From Rev Teresa Stewart-Sykes and Rev Sorrel Shamel-Wood


We’ve been having some lovely sunny days recently and some terrific thunderstorms! As I write, I’m keeping an eye on the forecast for the Church Fete at Drayton St Leonard! My colleague, Rev Sorrel Shamel Wood, has been reflecting on weather themed summer days and intriguingly ‘Alice’s Day’.


This is what Rev Sorrel writes:

The Christian calendar has included special saints’ days for many centuries, and July includes St Swithun’s Day on July the 15th. Perhaps you have heard of the legend, that if it rains on St Swithun’s Day, it will rain for forty days, but if it is dry on St Swithun’s Day then it will remain dry for forty days! Is the legend true? Well, perhaps you can test it this year and let me know!


However, the day which most captured my imagination when I was writing this article is “Alice’s Day”, on July the 1st. Alice’s Day celebrates the story of Alice in Wonderland, and of course being so close to Oxford, there are plenty of opportunities for us to celebrate: for example, the Story Museum hosts a special programme of events including puppets, trails and games. Charles Dodgson, aka Lewis Carroll (1832-98) was a fellow at Christ Church, Oxford and the idea for the story of Alice in Wonderland came to him while punting past Christ Church on the river Thames (or Isis, as it’s known in Oxford) towards Godstow Abbey.


Some of Lewis Carroll’s ideas for Alice in Wonderland were inspired by Medieval Christianity. For example, the way that she falls down a hole at the beginning of the story was inspired by the legend of St Frideswide and the holy well at Binsey. The alarming and aggressive “off with your head!” refrain from the Queen of Hearts may have been inspired by Godstow Abbey, at the end of Lewis Carroll’s boat ride, and its dissolution by Henry VIII during the Reformation.


Stories, such as “Alice in Wonderland” capture the imagination and stand the test of time. Why? Because not only do they offer a glimpse of a fantastical reality beyond the normality of our everyday lives, but they also offer structure and resolution: they have a beginning, a middle and an end. As humans, we can find life confusing and chaotic at times, so shaping it into a story and taking control of our own story can be very helpful: who am I? Where am I going? What has brought me to this point? How do I hope things will change, and ultimately resolve?
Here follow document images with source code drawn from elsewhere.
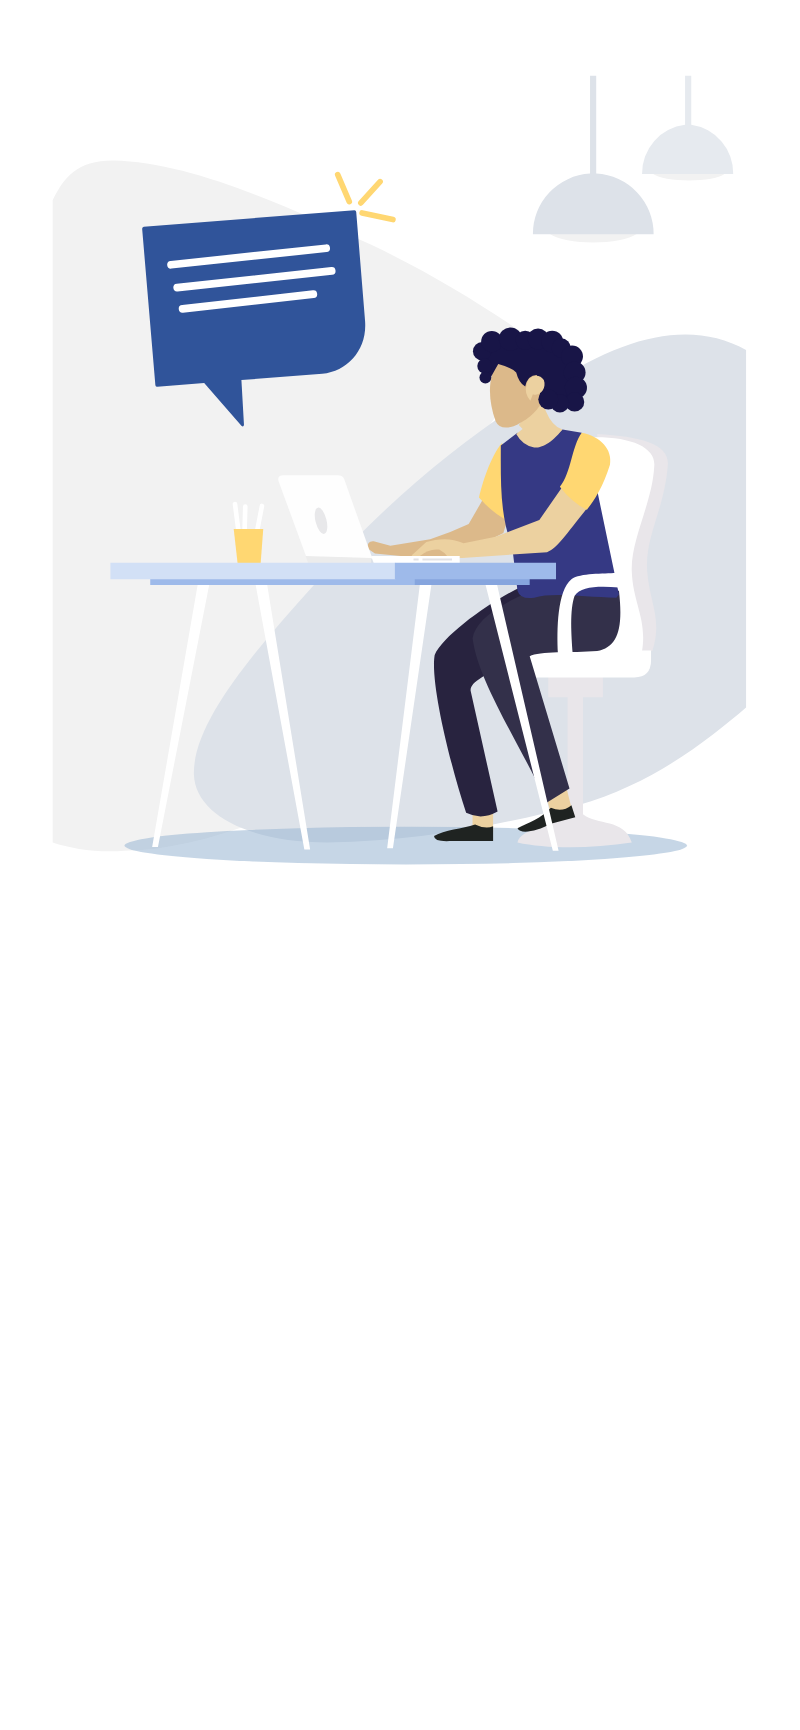
<!DOCTYPE html>
<html lang="en">
<head>
<meta charset="utf-8">
<title>Working at a desk</title>
<style>
:root{
  --page:#fff;--mist:#f2f2f2;--cloud:#dde2e9;--cloud-pale:#e6eaef;--floor:#9db8d4;
  --bubble:#30549a;--sun:#ffd772;--chair:#fff;--chair-shade:#e9e6ea;
  --desk:#d2e0f6;--desk-side:#9ebaea;--desk-deep:#86a5de;
  --shirt:#353984;--hair:#181547;--skin:#ecd1a0;--skin-shade:#dcb98a;
  --trousers:#33304a;--trousers-shade:#28233f;--shoe:#1f2321;
}
*{margin:0;padding:0;box-sizing:border-box}
html,body{width:800px;height:1730px;overflow:hidden;background:var(--page)}
.scene{display:block;width:800px;height:1730px}
.mist{fill:var(--mist)}
.cloud{fill:var(--cloud)}
.cloud-pale{fill:var(--cloud-pale)}
.floor{fill:var(--floor);opacity:.58}
.bubble{fill:var(--bubble)}
.bubble-lines{stroke:#fff;stroke-width:6;stroke-linecap:round;fill:none}
.spark{stroke:var(--sun);stroke-width:4.4;stroke-linecap:round;fill:none}
.chair{fill:var(--chair)}
.chair-shade{fill:var(--chair-shade)}
.sun{fill:var(--sun)}
.shirt{fill:var(--shirt)}
.hair{fill:var(--hair)}
.skin{fill:var(--skin)}
.skin-shade{fill:var(--skin-shade)}
.trousers{fill:var(--trousers)}
.trousers-shade{fill:var(--trousers-shade)}
.shoe{fill:var(--shoe)}
.desk{fill:var(--desk)}
.desk-side{fill:var(--desk-side)}
.desk-deep{fill:var(--desk-deep)}
.pencils{stroke:#fff;stroke-width:3.6;stroke-linecap:round;fill:none}
</style>
</head>
<body>
<main>
<svg class="scene" viewBox="0 0 623 1347.2" preserveAspectRatio="none" role="img" aria-label="A person with curly hair typing on a laptop at a desk, with a speech bubble above">
  <g id="backdrop">
    <path class="mist" d="M41 156C50 138 60 125 88 125C150 126 228 163 290 191C340 215 385 243 425 272L330 400L200 640C165 653 130 662 97 662.500C75 664 56 661 41 656Z"/>
    <path class="cloud" d="M581 272.500C540 250 490 259 428 300C375 331 302 387 245 455C200 505 150 562 151 603C152 635 195 656 255 656C330 655 395 641 450 627C508 611 553 575 581 551Z"/>
    <ellipse class="floor" cx="316" cy="658.500" rx="219" ry="14.700"/>
  </g>

  <g id="lamps">
    <g id="lamp-far">
      <path class="mist" d="M508 135H565C556 142.500 517 142.500 508 135Z"/>
      <path class="cloud-pale" d="M533.500 59H538.300V97.200A38 38 0 0 1 571 135.500H500A38 38 0 0 1 533.500 97.200Z"/>
    </g>
    <g id="lamp-near">
      <path class="mist" d="M428 182H496C484 191 440 191 428 182Z"/>
      <path class="cloud" d="M459.500 59H464.300V135.200A47 47 0 0 1 509 182.500H415A47 47 0 0 1 459.500 135.200Z"/>
    </g>
  </g>

  <g id="speech-bubble">
    <path class="bubble" d="M112 176.500L276 163.800Q277.300 163.800 277.400 165L284.300 250C286 272 271 289 251 291L188 296L190 331Q189.500 333 188 331.500L159 298.300L122.500 301.200Q121.200 301.200 121 300L110.700 178.200Q110.700 176.800 112 176.500Z"/>
    <path class="bubble-lines" d="M133.200 206.200L254 193.300M138 224L258.300 211M142.200 240.500L244 229"/>
    <path class="spark" d="M263 136L272 157M296 141.500L281 158M282 165.800L306 171"/>
  </g>

  <g id="chair">
    <path class="chair-shade" d="M465 338C500 340 522 346 520 363C517 398 502 418 504 445C506 470 516 482 508 507H480Z"/>
    <path class="chair" d="M450 341C488 338 511 347 509.500 363C508 392 491 420 492 445C493 470 504 482 500 507H440Z"/>
    <path class="chair-shade" d="M427 527H469.500V543H454V634C465 643 486 637 492 656C460 661 425 661 403 656C405 645 431 643 442 634V543H427Z"/>
    <path class="chair" d="M405 506.500H507V514Q507 527.500 494 527.500H405Z"/>
  </g>

  <g id="person">
    <g id="legs">
      <path class="skin" d="M368 632H384V648H368Z"/>
      <path class="shoe" d="M338 651C346 646 360 645.500 370 642Q378 646 384 643.500V655H350Q338 655.500 338 651Z"/>
      <path class="trousers-shade" d="M406 457C382 468 345 495 338.500 510C335 530 349 590 363 633Q375 639 387.500 632L366.500 538C366 530 380 526 400 512L425 465Z"/>
      <path class="skin" d="M426 622L441 613L445 629L429 634Z"/>
      <path class="shoe" d="M403 645C411 641 422 637 429 629Q438 633 445 627L448 636.500L429 641.500C418 647.500 405 650 403 645Z"/>
      <path class="trousers" d="M412 461C384 473 370 485 368 497C372 530 405 580 426 625L443.500 614L412.500 511C420 507 445 508.500 465 507C481 504 485.500 490 482 460Z"/>
    </g>
    <g id="far-arm">
      <path class="skin-shade" d="M376 389L365 408Q350 415 335 420L304 425L291 421.500Q286 421 286 427L292 431L322 434L362 430L392 415L396 402Z"/>
      <path class="sun" d="M391 345C382 355 375 378 373 387.500Q382 398 394 405L397 380Z"/>
    </g>
    <path class="shirt" d="M390 347L403 337Q419 354 438 334.500L453 337L465.500 384L482 463L480 465.500C455 465 430 461 416 465.500Q405 467 403 460L399.500 431L394 410C389.500 390 390 370 390 347Z"/>
    <g id="near-arm">
      <path class="skin" d="M438 379L420 405L386 418L361 423C350 418 340 420 332 422L320.500 432.500Q324 435 329 433.500L360 434.500L426 430C434 427 440 417 457 396Z"/>
      <path class="skin-shade" d="M327 433Q334 427 342 428Q346 430 349 434Z"/>
      <path class="sun" d="M453 337C468 340 477 350 475 362C470 378 463 390 457 397Q445 391 436 379C445 368 445 348 453 337Z"/>
    </g>
    <g id="head">
      <path class="skin" d="M404 331L421 308L425 320Q430 332 438 334.500C428 347 420 349 416 348.500Q407 347 402 338L407 334Z"/>
      <path class="skin-shade" d="M388 281C379.500 293 380 312 386 328Q389 335 400 332C409 328 418 321 422 313L424 290L400 280Z"/>
      <g id="curls" class="hair">
        <path d="M376 272L398 260L440 268L452 290L448 315L422 315L418 292Q411 292 409 301Q404 298 402 290Q398 286 388 283.500L381 296L375 285Z"/>
        <circle cx="375.500" cy="273.500" r="7.200"/>
        <circle cx="383" cy="266" r="8.300"/>
        <circle cx="397.500" cy="264" r="9"/>
        <circle cx="409" cy="265" r="7.500"/>
        <circle cx="419" cy="264" r="8.200"/>
        <circle cx="430" cy="266" r="8.500"/>
        <circle cx="437" cy="271" r="7.500"/>
        <circle cx="445.500" cy="277.500" r="8.500"/>
        <circle cx="447.500" cy="290" r="8.500"/>
        <circle cx="448.500" cy="302" r="8.600"/>
        <circle cx="447.500" cy="313" r="7.500"/>
        <circle cx="436" cy="314" r="7.200"/>
        <circle cx="427" cy="311" r="7.800"/>
        <circle cx="377.500" cy="285" r="5.800"/>
        <circle cx="378" cy="294" r="4.600"/>
      </g>
      <path class="skin" d="M410 300C411 292 420 290 423.500 296C426 303 420 309 415 307L413 312Q408 306 410 300Z"/>
    </g>
  </g>

  <path id="armrest" class="chair" d="M434.500 509C433.500 490 434 460 445 451C452 446 470 447 480 446L482 457.500C465 456 452 457 447.500 464C443.500 475 445 495 446 509Z"/>

  <g id="laptop">
    <path d="M217 375Q215.500 370 220.500 370H263Q267 370 268 373L290 435L238.500 433.500Z" fill="#fefefe"/>
    <ellipse cx="250" cy="405.500" rx="4.300" ry="10.500" transform="rotate(-14 250 405.500)" fill="#e8e8ea"/>
    <path d="M238 433L289 434.500V438.500H240Z" fill="#ececec"/>
    <path d="M289 433H358V438.500H291Z" fill="#fff"/>
    <path d="M322 435.700H326M329 435.700H352" stroke="#e2e2e6" stroke-width="1.600"/>
  </g>

  <g id="pencil-cup">
    <path class="pencils" d="M183 392.500L185.500 412M191 394.500L190.500 412M204 394L200.500 412"/>
    <path class="sun" d="M182 412H205L203 438.500H185Z"/>
  </g>

  <g id="desk">
    <path class="chair" d="M154 455H163L123 659.500H118.500ZM199 455H208L241.500 661.500H237ZM327 455H336L306 660.500H301.500ZM378 455H387L435 662.500H430.500Z"/>
    <path class="desk-side" d="M117 450H324V455.500H117Z"/>
    <path class="desk-deep" d="M323 450H412.500V455.500H323Z"/>
    <path class="desk" d="M86 438.300H308V451H86Z"/>
    <path class="desk-side" d="M307.500 438.300H433V451H307.500Z"/>
  </g>
</svg>
</main>
</body>
</html>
The bible is, in my opinion, the greatest story ever told. It follows the adventures of humanity from their beginning, through many trials and challenges, to the ultimate happy ending through the life, death and resurrection of Jesus Christ and his promise to return in the future. Much of Western literature has found deep inspiration in the pages of the bible, from its deep poetry to its sacrificial, redemptive hero narrative and, like Lewis Carroll, many writers have also found inspiration in the history of medieval Christianity. Here in the Dorchester Ministry Team, we have many beautiful historic churches right on our doorstep. Why not pay us a visit this summer, and find some inspiration for the start of your own story! Who knows? One day it may even get its own “day”!
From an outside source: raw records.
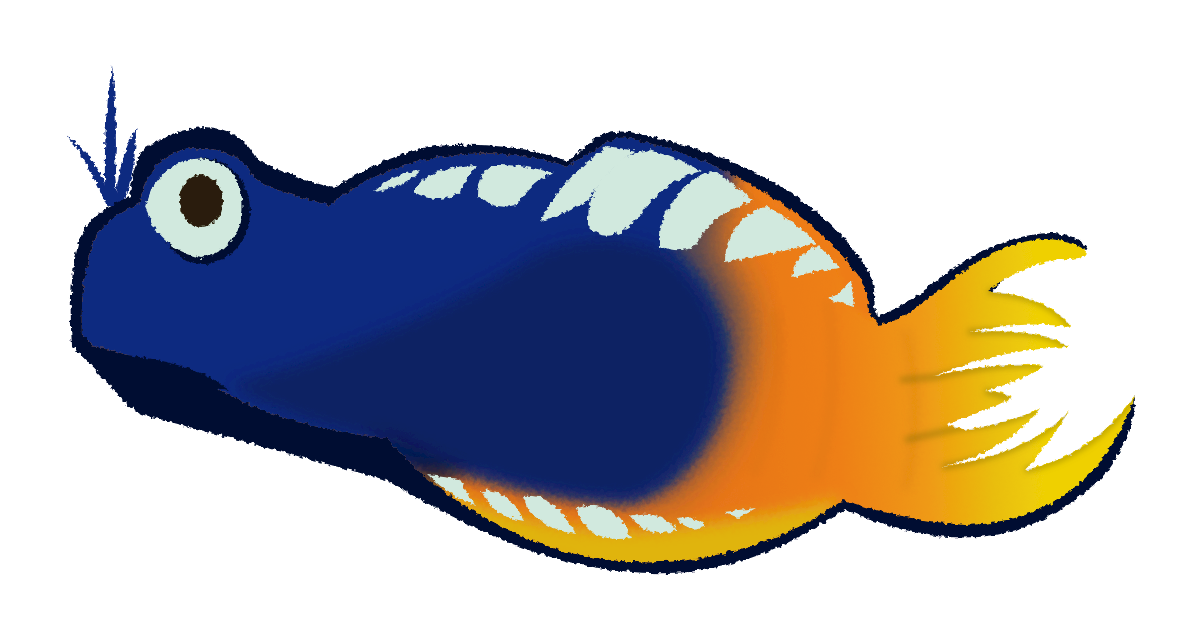
<!DOCTYPE html>
<html lang="en">
<head>
<meta charset="utf-8">
<title>Blenny fish</title>
<style>
:root {
  --paper: #ffffff;
  --ink: #020f33;
  --blue: #0f2a80;
  --blue-deep: #0a2164;
  --orange: #ee7c18;
  --amber: #ef9a14;
  --yellow: #eecb08;
  --gold: #e0b40c;
  --mint: #d1e9de;
  --pupil: #2a1f08;
}
html, body { margin: 0; background: var(--paper); }
body { width: 1200px; height: 640px; overflow: hidden; }
svg { display: block; }
.ink { fill: var(--ink); }
.blue { fill: var(--blue); }
.mint { fill: var(--mint); }
.shade { fill: none; stroke: #7d6a08; stroke-width: 5; opacity: .55; }
.streak { fill: none; stroke: #c8690f; stroke-width: 12; opacity: .14; }
</style>
</head>
<body>
<svg width="1200" height="640" viewBox="0 0 1200 640" role="img" aria-label="Blue and orange blenny fish with a forked yellow tail">
  <defs>
    <linearGradient id="warm" gradientUnits="userSpaceOnUse" x1="700" y1="400" x2="1040" y2="385">
      <stop offset="0" stop-color="#e6741a"/>
      <stop offset=".4" stop-color="#ee7f17"/>
      <stop offset=".66" stop-color="#ef9a14"/>
      <stop offset=".85" stop-color="#e9bd0a"/>
      <stop offset="1" stop-color="#efd006"/>
    </linearGradient>
    <filter id="rough" filterUnits="userSpaceOnUse" x="0" y="0" width="1200" height="640">
      <feTurbulence type="fractalNoise" baseFrequency=".22" numOctaves="2" seed="4" result="grain"/>
      <feDisplacementMap in="SourceGraphic" in2="grain" scale="6" xChannelSelector="R" yChannelSelector="G"/>
    </filter>
    <filter id="soft" filterUnits="userSpaceOnUse" x="0" y="0" width="1200" height="640"><feGaussianBlur stdDeviation="18"/></filter>
    <filter id="feather" filterUnits="userSpaceOnUse" x="0" y="0" width="1200" height="640"><feGaussianBlur stdDeviation="8"/></filter>
    <filter id="smudge" filterUnits="userSpaceOnUse" x="0" y="0" width="1200" height="640"><feGaussianBlur stdDeviation="3"/></filter>
    <path id="fish-shape" d="M82 335 Q80 270 97 234 Q104 221 140 203 Q146 160 185 149 Q232 144 250 172 Q258 188 330 205 Q375 168 440 157 Q510 147 566 166 Q584 158 600 147 Q613 136 628 138 Q690 152 737 177 Q815 217 858 275 Q868 290 869 312 L879 325 Q894 322 912 311 L968 268 Q1010 240 1045 239 Q1078 240 1088 254 Q1082 260 1060 259 Q1022 265 988 291 Q1050 297 1071 327 Q1026 320 970 332 Q1045 328 1068 347 Q1005 348 934 376 Q1000 361 1044 366 Q1020 382 985 391 Q1004 391 1012 398 Q985 412 945 424 L965 430 Q1005 424 1040 409 Q1005 452 942 467 Q1030 453 1069 411 Q1052 441 1025 470 Q1092 456 1135 396 Q1124 430 1100 462 Q1050 523 965 525 Q905 521 843 500 Q790 538 725 553 Q645 573 560 550 Q490 529 425 477 L386 438 Q290 428 225 393 Q160 362 92 345 Z"/>
    <clipPath id="fish-clip"><use href="#fish-shape"/></clipPath>
  </defs>

  <g id="fish" filter="url(#rough)">
    <g id="antennae" class="blue">
      <path d="M106 206 Q102 132 112 65 Q118 120 115 172 Q116 192 119 206 Z"/>
      <path d="M107 207 Q88 160 66 135 Q96 155 114 204 Z"/>
      <path d="M115 207 Q118 158 136 128 Q136 170 124 202 Z"/>
    </g>

    <g id="outline" class="ink">
      <path d="M72 346 Q67 275 81 236 Q88 220 102 211 L130 196 Q133 160 145 148 Q178 128 205 127 Q240 128 256 158 Q276 172 333 188 Q390 153 435 146 Q510 140 568 161 L589 143 Q605 129 630 132 Q700 146 750 170 Q825 207 857 255 Q876 276 874 299 L877 317 Q900 308 925 290 Q965 258 985 250 Q1025 232 1054 233 Q1082 236 1088 250 L1040 245 L880 400 L965 515 Q1090 500 1135 396 Q1135 434 1105 474 Q1056 524 995 535 Q925 546 845 509 Q770 562 690 572 Q600 579 510 543 Q450 518 386 480 Q250 443 140 414 Q122 402 108 383 Z"/>
    </g>

    <use href="#fish-shape" fill="url(#warm)"/>

    <g id="body-colour" clip-path="url(#fish-clip)">
      <g id="body-streaks" filter="url(#smudge)">
        <path class="streak" d="M752 475 Q790 400 776 310 M815 480 Q842 400 828 300 M905 490 Q925 410 905 330"/>
      </g>
      <path id="belly-glow" fill="var(--gold)" filter="url(#feather)" d="M420 480 Q560 545 690 525 Q780 515 842 497 L800 560 L640 585 L470 540 Z"/>
      <path id="back-blend" fill="#253a66" opacity=".8" filter="url(#soft)" d="M560 130 L700 130 L726 190 L712 250 Q768 310 735 405 Q712 470 655 499 L500 430 Z"/>
      <path id="body-blue" class="blue" filter="url(#feather)" d="M30 100 L330 120 L700 120 L735 178 L670 246 Q712 285 726 345 Q727 400 702 445 Q674 488 632 503 Q560 505 455 470 L380 470 L30 400 Z"/>
      <path id="body-shade" fill="var(--blue-deep)" filter="url(#feather)" d="M230 385 Q420 330 540 252 Q610 226 668 255 Q718 300 722 350 Q722 405 697 442 Q670 485 630 498 Q560 500 455 466 L385 440 Q300 425 230 385 Z"/>
      <path id="back-edge" fill="var(--orange)" filter="url(#smudge)" d="M732 176 Q815 215 872 290 L872 320 L850 305 L835 260 L790 220 Z"/>
      <path id="belly-line" fill="var(--ink)" opacity=".65" filter="url(#feather)" d="M370 430 Q430 450 468 472 L432 490 Z"/>
    </g>

    <path id="mouth" class="ink" d="M74 338 Q100 352 140 357 Q200 366 229 390 Q198 388 164 376 L190 392 L120 380 Z"/>

    <g id="eye">
      <ellipse class="ink" cx="204" cy="211" rx="46" ry="53"/>
      <path class="mint" d="M145 207 Q154 173 183 161 Q214 152 234 175 Q246 195 241 222 Q232 252 201 258 Q173 252 156 231 Z"/>
      <ellipse cx="201" cy="201" rx="22" ry="26" fill="var(--pupil)"/>
    </g>
  </g>

  <g id="dorsal-fin" class="mint" filter="url(#rough)">
    <path d="M374 192 Q392 174 421 170 Q408 186 374 192 Z"/>
    <path d="M414 192 Q424 167 478 165 Q466 176 460 192 Q438 206 414 192 Z"/>
    <path d="M478 196 Q478 172 493 165 Q524 164 553 173 Q530 183 516 205 Q495 211 478 196 Z"/>
    <path d="M540 222 Q559 181 607 146 L636 151 Q606 169 588 201 Q570 211 540 222 Z"/>
    <path d="M588 226 Q586 190 614 167 Q625 153 650 150 Q680 159 701 171 Q662 181 638 218 Q608 249 588 226 Z"/>
    <path d="M660 246 Q657 215 684 188 Q700 171 717 172 L754 201 Q714 211 694 247 Q678 254 660 246 Z"/>
    <path d="M725 262 Q725 222 765 206 Q795 221 817 243 Q773 254 725 262 Z"/>
    <path d="M791 278 Q795 253 819 246 L840 268 Q817 270 791 278 Z"/>
    <path d="M828 299 Q841 294 851 281 L854 306 Z"/>
  </g>

  <g id="belly-fin" class="mint" filter="url(#rough)">
    <path d="M428 475 L459 479 L475 505 Q449 496 428 475 Z"/>
    <path d="M482 491 Q506 486 524 521 Q492 517 482 491 Z"/>
    <path d="M522 496 Q554 492 576 534 Q533 528 522 496 Z"/>
    <path d="M576 508 Q614 497 632 538 Q588 545 576 508 Z"/>
    <path d="M630 516 Q656 508 678 530 Q648 540 630 516 Z"/>
    <path d="M678 518 Q698 515 706 526 Q686 534 678 518 Z"/>
    <path d="M723 512 L756 508 L738 518 Z"/>
  </g>

  <g id="tail-shading" clip-path="url(#fish-clip)" filter="url(#smudge)">
    <path class="shade" d="M988 291 Q1050 297 1071 327 M968 332 Q1045 328 1068 347 M900 380 L936 377 Q1000 361 1044 366 M985 391 L1012 398 M905 440 L960 428 Q1005 424 1040 409 M942 467 Q1030 453 1069 411 M1025 470 Q1092 456 1135 396"/>
  </g>
</svg>
</body>
</html>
Some of the historical information from this article derives from “Alice in Medieval Oxford” by Andrew Dunning: https://blogs.bodleian.ox.ac.uk/theconveyor/alice-in-medieval-oxford/